Records from a collection:
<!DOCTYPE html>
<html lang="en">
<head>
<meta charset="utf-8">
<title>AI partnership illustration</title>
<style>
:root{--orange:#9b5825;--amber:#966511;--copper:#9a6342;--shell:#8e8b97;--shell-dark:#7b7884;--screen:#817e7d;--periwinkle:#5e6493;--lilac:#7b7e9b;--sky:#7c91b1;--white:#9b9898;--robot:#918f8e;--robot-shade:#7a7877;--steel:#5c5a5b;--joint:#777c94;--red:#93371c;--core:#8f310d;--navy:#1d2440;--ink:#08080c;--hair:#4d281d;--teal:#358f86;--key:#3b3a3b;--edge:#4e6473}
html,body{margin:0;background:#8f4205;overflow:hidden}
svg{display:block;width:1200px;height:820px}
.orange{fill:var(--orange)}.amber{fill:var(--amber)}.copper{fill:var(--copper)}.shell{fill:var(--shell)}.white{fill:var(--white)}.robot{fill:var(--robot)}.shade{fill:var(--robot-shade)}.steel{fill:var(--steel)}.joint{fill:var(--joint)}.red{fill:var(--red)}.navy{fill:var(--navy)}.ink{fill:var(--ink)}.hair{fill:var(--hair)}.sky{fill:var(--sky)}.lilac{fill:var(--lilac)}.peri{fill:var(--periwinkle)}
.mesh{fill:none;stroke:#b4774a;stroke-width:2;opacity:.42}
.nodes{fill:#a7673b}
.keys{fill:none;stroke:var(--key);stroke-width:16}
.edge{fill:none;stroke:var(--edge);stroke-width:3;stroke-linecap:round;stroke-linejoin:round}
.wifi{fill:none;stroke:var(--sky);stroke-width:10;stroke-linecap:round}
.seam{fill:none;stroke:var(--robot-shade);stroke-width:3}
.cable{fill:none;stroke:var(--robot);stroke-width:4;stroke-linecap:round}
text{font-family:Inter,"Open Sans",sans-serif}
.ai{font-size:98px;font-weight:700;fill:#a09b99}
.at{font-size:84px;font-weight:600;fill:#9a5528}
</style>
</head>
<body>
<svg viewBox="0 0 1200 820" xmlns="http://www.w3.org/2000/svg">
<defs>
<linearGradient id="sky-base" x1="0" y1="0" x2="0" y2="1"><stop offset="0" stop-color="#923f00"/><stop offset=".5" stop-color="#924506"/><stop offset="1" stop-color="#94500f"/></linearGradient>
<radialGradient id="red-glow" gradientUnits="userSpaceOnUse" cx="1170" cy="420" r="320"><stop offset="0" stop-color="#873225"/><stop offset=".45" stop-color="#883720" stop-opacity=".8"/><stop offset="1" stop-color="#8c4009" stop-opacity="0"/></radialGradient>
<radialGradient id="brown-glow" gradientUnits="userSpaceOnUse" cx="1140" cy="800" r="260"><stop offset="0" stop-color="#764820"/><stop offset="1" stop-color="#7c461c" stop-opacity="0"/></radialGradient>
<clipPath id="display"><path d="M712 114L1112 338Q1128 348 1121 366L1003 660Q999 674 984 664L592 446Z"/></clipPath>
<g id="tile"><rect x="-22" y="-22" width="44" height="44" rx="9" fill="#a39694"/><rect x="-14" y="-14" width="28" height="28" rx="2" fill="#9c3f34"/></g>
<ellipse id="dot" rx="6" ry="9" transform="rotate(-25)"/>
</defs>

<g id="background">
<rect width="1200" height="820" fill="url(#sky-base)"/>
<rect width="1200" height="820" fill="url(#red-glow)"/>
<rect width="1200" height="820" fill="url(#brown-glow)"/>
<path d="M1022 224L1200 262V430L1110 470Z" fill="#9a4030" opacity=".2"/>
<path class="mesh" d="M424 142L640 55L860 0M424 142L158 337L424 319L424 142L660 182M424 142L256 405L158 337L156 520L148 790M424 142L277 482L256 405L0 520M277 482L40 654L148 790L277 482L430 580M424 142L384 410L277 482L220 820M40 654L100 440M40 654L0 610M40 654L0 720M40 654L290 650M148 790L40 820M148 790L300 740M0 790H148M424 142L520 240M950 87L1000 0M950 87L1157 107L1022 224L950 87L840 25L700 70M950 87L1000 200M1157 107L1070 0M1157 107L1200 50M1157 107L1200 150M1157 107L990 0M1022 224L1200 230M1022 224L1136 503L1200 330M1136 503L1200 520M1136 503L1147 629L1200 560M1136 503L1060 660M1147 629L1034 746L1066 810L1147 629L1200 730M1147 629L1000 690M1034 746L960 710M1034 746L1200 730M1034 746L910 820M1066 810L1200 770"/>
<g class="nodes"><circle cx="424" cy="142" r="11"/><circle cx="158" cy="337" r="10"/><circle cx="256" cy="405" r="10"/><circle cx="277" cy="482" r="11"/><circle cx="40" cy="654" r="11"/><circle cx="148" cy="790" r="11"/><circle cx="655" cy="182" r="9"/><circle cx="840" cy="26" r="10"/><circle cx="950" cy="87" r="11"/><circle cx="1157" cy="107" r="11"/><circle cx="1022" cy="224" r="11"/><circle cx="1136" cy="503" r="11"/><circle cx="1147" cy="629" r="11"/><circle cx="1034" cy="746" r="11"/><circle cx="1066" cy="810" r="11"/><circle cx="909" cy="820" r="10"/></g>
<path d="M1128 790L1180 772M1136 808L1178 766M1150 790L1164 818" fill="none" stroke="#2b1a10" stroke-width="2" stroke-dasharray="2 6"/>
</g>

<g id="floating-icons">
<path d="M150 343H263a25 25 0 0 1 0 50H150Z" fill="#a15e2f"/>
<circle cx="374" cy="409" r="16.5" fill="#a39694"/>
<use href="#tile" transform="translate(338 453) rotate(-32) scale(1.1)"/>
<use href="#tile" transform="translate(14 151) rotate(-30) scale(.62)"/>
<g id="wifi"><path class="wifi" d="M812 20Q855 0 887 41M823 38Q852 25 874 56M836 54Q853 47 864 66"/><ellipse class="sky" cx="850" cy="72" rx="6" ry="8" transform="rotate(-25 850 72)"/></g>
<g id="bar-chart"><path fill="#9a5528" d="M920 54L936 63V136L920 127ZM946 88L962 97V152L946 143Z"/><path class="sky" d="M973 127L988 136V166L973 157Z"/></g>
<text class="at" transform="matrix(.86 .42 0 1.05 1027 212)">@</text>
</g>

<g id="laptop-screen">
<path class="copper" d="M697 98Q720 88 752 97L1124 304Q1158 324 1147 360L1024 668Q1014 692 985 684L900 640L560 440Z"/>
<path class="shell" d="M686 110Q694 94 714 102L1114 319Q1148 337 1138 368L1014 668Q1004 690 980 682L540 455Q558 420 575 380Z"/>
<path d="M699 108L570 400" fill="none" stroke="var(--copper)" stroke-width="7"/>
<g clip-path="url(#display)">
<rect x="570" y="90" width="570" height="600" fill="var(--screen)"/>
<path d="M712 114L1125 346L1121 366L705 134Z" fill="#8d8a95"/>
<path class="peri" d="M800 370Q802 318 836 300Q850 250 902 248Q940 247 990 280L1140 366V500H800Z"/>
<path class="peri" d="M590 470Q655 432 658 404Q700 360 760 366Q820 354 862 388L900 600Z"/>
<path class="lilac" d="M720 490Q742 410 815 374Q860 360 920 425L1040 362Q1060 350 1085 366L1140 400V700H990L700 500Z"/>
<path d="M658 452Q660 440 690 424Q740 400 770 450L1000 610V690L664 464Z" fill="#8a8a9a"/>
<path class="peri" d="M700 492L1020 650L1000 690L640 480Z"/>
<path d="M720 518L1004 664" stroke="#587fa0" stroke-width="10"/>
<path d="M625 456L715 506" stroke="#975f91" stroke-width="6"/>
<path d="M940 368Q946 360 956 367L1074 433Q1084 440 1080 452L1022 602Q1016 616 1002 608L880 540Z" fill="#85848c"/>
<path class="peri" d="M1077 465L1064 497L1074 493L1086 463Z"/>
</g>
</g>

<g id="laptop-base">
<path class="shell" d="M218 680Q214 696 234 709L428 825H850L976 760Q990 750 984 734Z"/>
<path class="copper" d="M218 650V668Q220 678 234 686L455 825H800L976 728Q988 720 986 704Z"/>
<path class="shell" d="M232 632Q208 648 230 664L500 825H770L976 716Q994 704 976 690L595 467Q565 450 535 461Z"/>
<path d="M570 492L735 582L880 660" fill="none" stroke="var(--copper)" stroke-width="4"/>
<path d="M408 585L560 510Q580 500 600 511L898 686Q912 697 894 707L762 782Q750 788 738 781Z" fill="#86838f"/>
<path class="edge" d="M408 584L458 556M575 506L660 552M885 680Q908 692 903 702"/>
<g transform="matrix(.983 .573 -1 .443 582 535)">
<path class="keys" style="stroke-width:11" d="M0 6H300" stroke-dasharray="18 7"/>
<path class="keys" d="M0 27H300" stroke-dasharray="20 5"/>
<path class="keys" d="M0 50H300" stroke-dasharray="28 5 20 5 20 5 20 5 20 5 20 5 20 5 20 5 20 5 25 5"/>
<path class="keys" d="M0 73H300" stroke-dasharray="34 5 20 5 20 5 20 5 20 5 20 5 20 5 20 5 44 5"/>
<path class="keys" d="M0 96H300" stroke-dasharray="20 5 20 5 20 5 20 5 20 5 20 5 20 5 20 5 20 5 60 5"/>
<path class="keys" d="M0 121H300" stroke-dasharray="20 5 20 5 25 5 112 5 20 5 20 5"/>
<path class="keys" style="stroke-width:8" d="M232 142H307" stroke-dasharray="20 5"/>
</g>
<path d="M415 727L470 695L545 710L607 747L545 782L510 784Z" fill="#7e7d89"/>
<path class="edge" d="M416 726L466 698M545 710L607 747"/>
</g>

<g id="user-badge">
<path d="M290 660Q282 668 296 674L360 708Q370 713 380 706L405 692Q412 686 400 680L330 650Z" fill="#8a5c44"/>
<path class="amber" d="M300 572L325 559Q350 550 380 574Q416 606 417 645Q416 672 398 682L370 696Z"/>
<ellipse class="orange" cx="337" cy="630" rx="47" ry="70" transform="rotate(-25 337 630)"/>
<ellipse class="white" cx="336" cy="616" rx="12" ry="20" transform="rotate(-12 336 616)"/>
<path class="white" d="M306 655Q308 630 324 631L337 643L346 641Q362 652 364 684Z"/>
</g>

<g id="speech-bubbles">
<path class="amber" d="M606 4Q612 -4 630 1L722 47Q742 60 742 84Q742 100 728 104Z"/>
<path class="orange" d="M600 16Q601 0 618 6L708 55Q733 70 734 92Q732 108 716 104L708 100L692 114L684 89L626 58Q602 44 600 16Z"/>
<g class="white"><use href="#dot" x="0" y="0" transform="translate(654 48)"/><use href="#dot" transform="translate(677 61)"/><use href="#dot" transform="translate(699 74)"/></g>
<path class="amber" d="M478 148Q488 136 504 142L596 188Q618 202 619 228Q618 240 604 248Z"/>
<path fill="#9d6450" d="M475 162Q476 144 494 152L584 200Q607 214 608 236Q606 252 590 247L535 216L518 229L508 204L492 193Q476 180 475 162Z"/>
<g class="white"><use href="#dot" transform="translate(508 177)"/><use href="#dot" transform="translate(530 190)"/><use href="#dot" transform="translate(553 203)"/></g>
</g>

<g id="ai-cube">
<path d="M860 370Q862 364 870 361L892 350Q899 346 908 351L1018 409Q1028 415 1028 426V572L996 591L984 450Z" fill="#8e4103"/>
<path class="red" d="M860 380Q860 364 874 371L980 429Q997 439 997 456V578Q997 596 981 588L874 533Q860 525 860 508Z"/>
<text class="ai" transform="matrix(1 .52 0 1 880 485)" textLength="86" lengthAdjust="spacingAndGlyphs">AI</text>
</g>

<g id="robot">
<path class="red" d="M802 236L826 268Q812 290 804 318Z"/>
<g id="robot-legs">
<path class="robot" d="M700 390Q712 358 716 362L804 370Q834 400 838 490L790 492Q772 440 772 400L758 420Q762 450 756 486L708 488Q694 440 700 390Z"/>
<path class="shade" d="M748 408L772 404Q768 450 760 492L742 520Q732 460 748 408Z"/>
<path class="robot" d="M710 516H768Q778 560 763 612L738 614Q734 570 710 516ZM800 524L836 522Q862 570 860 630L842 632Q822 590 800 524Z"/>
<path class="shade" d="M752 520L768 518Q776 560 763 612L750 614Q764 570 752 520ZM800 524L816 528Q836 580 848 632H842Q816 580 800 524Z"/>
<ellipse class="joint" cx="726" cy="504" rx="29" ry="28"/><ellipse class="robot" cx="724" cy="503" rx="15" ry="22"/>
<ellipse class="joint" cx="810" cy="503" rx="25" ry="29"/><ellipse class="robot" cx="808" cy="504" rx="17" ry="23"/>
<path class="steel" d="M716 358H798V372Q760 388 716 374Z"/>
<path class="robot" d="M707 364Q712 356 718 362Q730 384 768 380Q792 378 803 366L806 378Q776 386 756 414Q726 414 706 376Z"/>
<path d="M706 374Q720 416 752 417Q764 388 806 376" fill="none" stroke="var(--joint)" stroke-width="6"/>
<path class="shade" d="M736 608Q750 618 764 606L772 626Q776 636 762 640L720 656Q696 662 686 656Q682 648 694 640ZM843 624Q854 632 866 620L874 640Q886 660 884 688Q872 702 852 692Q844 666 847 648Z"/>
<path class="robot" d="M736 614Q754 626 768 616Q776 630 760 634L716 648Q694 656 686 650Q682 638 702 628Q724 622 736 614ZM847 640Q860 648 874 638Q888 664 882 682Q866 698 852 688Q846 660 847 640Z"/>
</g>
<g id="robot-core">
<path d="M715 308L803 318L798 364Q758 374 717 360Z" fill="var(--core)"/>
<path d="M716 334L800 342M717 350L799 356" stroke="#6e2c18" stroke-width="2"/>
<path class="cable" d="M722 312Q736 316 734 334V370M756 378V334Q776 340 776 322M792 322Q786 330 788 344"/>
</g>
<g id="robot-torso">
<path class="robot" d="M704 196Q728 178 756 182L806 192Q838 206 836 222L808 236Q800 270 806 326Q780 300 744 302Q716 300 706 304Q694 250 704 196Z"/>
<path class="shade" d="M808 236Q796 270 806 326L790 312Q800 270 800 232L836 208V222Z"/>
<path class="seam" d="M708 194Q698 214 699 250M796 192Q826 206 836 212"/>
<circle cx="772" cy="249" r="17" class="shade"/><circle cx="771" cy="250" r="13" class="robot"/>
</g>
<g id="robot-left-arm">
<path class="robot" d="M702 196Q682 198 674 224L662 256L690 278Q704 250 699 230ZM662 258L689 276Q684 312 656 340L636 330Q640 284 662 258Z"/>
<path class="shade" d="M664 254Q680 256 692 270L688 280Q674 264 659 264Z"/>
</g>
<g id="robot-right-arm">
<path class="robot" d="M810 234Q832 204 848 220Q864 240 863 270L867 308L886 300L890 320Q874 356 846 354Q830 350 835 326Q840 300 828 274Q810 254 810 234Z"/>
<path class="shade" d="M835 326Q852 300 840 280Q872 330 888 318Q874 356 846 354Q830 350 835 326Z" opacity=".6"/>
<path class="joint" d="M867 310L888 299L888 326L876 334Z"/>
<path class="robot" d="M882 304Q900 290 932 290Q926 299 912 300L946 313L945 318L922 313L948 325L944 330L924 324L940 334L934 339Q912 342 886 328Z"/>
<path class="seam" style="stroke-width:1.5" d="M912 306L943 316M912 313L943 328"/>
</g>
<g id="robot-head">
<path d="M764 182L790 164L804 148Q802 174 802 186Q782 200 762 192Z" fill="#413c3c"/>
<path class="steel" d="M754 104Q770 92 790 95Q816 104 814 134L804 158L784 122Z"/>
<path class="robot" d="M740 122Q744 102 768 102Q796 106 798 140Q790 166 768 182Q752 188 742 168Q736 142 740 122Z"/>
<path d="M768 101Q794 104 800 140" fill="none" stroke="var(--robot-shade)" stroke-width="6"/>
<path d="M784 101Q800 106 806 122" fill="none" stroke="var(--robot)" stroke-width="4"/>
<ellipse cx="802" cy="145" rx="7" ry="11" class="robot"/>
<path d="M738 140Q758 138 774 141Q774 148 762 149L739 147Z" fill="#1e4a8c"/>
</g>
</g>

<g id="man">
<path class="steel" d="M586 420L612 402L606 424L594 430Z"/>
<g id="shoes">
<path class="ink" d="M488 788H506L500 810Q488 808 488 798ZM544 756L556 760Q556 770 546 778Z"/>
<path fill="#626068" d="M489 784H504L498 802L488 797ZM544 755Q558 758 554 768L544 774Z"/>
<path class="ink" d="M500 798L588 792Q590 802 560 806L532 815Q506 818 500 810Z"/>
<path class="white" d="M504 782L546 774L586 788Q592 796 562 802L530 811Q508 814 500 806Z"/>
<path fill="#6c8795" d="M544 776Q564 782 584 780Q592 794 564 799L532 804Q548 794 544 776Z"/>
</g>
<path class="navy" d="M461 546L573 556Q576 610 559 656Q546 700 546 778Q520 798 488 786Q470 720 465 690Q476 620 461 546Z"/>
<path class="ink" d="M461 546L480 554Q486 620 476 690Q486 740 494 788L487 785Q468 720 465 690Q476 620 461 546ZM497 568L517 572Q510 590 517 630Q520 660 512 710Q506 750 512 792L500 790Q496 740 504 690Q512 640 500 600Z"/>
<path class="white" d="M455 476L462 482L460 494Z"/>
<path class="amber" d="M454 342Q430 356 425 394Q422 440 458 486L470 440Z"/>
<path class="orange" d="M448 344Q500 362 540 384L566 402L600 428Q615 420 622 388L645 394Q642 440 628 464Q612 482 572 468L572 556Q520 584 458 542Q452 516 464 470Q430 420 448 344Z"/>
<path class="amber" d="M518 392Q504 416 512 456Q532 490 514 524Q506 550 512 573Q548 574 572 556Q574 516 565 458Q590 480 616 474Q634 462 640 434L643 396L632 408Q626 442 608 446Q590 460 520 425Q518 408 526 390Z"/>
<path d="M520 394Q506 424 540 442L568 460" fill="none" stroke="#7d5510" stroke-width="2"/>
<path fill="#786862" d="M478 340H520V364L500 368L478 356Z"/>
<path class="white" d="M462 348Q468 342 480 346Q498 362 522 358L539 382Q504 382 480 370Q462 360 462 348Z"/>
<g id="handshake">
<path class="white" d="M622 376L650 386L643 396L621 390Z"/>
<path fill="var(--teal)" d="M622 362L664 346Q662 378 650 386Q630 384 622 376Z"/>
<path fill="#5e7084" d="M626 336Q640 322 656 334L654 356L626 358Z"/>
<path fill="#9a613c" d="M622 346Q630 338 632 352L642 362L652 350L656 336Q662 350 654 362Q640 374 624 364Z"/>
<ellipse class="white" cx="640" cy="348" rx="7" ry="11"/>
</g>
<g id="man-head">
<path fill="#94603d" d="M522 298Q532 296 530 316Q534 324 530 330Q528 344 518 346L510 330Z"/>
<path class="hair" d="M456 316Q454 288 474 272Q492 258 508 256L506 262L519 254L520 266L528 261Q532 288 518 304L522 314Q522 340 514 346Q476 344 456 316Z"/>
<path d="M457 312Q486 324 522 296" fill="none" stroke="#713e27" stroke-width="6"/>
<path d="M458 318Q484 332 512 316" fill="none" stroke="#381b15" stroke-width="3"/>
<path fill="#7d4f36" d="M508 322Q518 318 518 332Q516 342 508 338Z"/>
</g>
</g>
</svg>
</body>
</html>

▶ _Problem requirements_: Within the entries, count the lines that contain the word "style". Give that number and no more.

▶ _Solution for this task_: 5